I remember someone saying to me once, as we stood at the casket of a young man who had drunkenly driven an ATV into a pole months after his high school graduation, that the young man’s best years were behind him and he had nothing to look forward to, so why go on. The young man had been a basketball star. He’d barely qualified to get a high school certificate and had hung in only to play basketball. But that was over now. The cheers were silenced and he had nothing to fall back on. His family was abusive and alcoholic and that basketball court had been his only escape – and now someone else stood at its center.
If we want to truly impact the problem of suicides in the Bush, then we have to start before these boys become young men. We have to start with their families. We have to somehow make a dent in the still overwhelming problems of substance abuse in our villages. We have to throw a wrench into the cycle of domestic violence that is often passed from father to son.
Doing this will not stop all suicides. Depression is a real illness that needs significant intervention and treatment to allow a person to live a full life. But if you don’t have a supportive, caring family who even notices you might be depressed, you don’t stand a chance.
Under the best of circumstances graduating from high school is a scary time in life. Suddenly adulthood looms large. We’re expected to start making adult decisions about our future. College or no college? Technical school? A job? If so, where? What kind? How will I ever support myself and a family?

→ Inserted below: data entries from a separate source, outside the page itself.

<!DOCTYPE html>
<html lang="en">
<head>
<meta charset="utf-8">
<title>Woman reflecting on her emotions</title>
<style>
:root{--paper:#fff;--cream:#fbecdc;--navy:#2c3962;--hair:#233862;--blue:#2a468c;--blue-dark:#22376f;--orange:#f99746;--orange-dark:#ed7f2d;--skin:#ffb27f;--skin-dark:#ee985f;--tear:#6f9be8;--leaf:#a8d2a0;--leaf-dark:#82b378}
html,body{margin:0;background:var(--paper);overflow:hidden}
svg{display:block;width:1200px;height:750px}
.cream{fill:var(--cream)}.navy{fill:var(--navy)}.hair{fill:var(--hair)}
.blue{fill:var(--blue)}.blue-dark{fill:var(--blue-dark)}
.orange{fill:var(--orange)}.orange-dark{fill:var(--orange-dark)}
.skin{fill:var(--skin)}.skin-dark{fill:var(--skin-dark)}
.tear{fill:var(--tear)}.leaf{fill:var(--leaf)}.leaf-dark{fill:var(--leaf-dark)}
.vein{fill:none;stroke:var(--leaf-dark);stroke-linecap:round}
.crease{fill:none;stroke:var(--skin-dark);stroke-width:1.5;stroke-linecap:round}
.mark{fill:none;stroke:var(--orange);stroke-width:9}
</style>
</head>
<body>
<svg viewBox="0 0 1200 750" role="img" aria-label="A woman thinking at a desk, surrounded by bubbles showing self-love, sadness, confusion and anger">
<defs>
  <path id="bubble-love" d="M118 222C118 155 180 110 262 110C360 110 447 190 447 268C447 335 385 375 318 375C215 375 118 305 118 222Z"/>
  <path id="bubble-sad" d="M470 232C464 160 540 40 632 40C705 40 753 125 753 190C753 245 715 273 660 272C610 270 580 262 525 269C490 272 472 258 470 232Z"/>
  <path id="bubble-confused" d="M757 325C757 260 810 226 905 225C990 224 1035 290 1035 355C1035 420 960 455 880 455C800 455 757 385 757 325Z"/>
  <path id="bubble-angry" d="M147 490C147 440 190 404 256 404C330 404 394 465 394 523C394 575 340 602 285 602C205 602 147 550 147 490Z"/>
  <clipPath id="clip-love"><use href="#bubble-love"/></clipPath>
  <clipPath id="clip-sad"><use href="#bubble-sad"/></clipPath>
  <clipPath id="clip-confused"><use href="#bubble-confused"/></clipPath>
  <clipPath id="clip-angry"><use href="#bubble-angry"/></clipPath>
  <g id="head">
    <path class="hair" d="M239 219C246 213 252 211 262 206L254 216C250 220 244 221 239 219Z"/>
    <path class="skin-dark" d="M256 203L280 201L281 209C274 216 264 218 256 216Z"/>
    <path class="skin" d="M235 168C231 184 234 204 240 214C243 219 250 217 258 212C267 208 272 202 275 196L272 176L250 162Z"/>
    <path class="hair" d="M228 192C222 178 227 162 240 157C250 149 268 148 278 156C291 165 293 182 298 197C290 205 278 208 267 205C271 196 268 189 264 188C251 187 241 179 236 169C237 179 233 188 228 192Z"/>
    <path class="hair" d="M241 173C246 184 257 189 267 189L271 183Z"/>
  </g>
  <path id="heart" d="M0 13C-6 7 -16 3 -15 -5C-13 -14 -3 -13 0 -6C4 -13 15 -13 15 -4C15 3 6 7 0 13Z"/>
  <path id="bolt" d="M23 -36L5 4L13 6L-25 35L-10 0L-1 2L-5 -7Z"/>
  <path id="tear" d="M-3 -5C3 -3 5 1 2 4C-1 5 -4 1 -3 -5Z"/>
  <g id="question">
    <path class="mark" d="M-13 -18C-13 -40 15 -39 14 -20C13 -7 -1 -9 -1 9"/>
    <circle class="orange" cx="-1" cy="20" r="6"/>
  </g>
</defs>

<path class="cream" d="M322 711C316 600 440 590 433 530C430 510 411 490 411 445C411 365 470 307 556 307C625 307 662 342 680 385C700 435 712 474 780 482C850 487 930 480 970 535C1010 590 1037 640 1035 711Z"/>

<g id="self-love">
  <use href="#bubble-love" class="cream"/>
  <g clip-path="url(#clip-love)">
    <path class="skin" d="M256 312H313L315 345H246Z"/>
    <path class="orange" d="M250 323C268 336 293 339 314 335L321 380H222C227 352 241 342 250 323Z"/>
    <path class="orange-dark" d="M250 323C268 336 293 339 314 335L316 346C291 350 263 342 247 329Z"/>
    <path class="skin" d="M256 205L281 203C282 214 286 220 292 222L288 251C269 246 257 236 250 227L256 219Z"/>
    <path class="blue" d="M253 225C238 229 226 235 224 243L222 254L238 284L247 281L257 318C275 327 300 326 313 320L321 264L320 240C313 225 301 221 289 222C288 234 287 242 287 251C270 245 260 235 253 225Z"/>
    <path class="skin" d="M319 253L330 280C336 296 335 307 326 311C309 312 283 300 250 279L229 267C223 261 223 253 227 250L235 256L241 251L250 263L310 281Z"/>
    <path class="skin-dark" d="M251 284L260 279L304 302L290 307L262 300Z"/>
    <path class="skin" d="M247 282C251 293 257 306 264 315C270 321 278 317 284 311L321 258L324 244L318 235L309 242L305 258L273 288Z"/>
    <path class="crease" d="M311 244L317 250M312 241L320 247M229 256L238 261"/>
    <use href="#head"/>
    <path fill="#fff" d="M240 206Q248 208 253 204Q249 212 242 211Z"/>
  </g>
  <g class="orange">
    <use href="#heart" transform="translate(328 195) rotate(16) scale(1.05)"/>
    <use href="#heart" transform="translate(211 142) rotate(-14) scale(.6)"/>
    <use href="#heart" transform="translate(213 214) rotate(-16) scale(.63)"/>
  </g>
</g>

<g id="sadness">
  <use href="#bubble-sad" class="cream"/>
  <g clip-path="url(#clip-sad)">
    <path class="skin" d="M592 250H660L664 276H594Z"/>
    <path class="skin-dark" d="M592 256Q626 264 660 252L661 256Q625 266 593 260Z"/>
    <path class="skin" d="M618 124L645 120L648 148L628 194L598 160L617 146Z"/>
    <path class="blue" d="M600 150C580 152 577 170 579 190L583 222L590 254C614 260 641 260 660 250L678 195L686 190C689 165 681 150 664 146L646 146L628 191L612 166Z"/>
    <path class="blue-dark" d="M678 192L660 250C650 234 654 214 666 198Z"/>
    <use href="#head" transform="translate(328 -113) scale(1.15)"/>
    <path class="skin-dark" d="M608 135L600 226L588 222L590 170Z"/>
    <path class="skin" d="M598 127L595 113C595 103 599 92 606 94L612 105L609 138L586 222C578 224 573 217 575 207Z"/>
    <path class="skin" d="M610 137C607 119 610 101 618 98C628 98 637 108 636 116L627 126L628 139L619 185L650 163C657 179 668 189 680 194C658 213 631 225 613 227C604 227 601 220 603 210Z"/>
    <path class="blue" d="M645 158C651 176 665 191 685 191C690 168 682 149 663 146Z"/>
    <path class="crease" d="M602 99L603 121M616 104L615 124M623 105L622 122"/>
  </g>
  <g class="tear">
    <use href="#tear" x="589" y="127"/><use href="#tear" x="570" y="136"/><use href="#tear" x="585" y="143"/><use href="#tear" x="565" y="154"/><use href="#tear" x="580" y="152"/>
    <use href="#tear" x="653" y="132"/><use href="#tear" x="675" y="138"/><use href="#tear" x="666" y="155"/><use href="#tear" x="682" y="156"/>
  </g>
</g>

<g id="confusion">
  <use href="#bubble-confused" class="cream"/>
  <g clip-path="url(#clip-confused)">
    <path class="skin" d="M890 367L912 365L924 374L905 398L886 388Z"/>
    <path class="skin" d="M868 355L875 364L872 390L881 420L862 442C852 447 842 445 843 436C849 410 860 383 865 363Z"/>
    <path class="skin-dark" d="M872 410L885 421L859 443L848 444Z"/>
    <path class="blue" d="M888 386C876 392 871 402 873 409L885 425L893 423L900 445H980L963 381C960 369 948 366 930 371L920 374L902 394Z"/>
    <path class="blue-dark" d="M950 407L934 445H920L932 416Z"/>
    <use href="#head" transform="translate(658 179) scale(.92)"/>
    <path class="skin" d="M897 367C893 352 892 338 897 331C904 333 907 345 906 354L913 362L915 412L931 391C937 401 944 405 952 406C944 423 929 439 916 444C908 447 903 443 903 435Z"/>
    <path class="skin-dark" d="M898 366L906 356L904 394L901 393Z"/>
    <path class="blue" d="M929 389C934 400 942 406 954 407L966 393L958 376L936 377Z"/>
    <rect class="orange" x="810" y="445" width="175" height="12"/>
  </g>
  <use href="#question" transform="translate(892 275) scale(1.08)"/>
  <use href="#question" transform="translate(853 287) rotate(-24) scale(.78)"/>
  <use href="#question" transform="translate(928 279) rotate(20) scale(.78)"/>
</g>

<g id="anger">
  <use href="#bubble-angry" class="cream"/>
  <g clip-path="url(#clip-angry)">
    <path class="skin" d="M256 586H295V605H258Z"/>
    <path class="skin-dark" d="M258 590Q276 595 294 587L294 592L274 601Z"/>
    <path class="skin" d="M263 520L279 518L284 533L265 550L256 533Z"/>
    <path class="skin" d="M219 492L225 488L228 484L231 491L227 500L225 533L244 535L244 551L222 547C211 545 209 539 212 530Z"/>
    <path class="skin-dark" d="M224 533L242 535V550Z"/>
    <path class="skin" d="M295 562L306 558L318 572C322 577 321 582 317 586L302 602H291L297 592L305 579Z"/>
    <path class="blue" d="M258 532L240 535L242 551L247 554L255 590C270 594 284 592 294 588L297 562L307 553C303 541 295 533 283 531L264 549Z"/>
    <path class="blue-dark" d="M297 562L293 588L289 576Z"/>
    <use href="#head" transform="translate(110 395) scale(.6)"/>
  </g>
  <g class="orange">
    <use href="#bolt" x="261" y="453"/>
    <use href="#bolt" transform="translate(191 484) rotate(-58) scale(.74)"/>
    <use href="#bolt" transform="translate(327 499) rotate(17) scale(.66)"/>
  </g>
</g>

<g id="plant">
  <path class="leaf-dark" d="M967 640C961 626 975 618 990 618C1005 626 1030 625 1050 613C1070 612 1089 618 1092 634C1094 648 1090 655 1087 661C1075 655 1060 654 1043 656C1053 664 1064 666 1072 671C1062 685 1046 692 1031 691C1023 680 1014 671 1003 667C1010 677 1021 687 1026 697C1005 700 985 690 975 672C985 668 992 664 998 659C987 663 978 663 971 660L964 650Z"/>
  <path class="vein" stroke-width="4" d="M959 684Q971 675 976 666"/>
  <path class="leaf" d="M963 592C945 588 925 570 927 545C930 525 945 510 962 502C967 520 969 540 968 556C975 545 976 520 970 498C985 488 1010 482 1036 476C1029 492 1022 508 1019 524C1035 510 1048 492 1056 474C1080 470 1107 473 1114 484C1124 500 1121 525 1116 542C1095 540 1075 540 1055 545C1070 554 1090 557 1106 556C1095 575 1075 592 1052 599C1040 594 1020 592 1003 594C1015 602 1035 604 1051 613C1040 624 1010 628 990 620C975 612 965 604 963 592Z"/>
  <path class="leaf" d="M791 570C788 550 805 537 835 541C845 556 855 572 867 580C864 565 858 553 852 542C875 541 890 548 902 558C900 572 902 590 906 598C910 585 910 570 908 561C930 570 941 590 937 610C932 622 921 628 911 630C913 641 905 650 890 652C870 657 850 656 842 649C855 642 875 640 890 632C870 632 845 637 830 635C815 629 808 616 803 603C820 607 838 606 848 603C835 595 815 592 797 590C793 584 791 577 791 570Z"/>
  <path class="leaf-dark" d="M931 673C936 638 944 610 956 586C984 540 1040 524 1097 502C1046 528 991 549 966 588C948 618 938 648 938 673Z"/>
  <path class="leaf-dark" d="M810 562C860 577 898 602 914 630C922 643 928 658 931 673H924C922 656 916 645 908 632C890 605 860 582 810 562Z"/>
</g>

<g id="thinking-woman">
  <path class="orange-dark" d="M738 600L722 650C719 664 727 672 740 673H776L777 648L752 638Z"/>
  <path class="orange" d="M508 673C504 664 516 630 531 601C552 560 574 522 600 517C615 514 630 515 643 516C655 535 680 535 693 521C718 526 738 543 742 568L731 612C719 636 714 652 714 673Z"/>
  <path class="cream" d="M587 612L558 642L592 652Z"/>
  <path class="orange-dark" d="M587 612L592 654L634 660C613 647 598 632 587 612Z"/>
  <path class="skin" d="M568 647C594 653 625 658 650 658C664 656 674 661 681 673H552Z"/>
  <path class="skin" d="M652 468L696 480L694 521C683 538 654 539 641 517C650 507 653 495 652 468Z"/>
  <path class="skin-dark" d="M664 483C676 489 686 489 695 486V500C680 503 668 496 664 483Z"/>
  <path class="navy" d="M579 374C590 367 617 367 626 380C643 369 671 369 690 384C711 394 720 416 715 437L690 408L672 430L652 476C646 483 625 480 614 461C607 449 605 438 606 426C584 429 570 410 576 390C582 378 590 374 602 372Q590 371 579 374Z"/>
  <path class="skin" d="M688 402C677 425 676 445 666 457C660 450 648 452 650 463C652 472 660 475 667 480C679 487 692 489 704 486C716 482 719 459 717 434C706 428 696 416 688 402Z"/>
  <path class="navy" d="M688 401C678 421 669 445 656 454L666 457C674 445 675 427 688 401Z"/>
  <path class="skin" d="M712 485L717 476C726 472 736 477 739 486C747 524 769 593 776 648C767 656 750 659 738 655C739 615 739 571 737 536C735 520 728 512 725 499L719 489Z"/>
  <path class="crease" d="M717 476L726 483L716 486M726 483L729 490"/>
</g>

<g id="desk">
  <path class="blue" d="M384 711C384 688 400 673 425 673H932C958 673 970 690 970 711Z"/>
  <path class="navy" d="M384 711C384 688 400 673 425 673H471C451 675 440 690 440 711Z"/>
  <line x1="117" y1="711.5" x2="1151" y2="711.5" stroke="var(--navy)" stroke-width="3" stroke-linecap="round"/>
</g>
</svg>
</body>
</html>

Young people, especially young men in our villages, need love, support, understanding and role models long before they reach the stage where they put a gun in their mouths or a rope around their necks. To stop the suicide epidemic in the Bush, we need to first heal the ailing families that make suicide such an attractive alternative.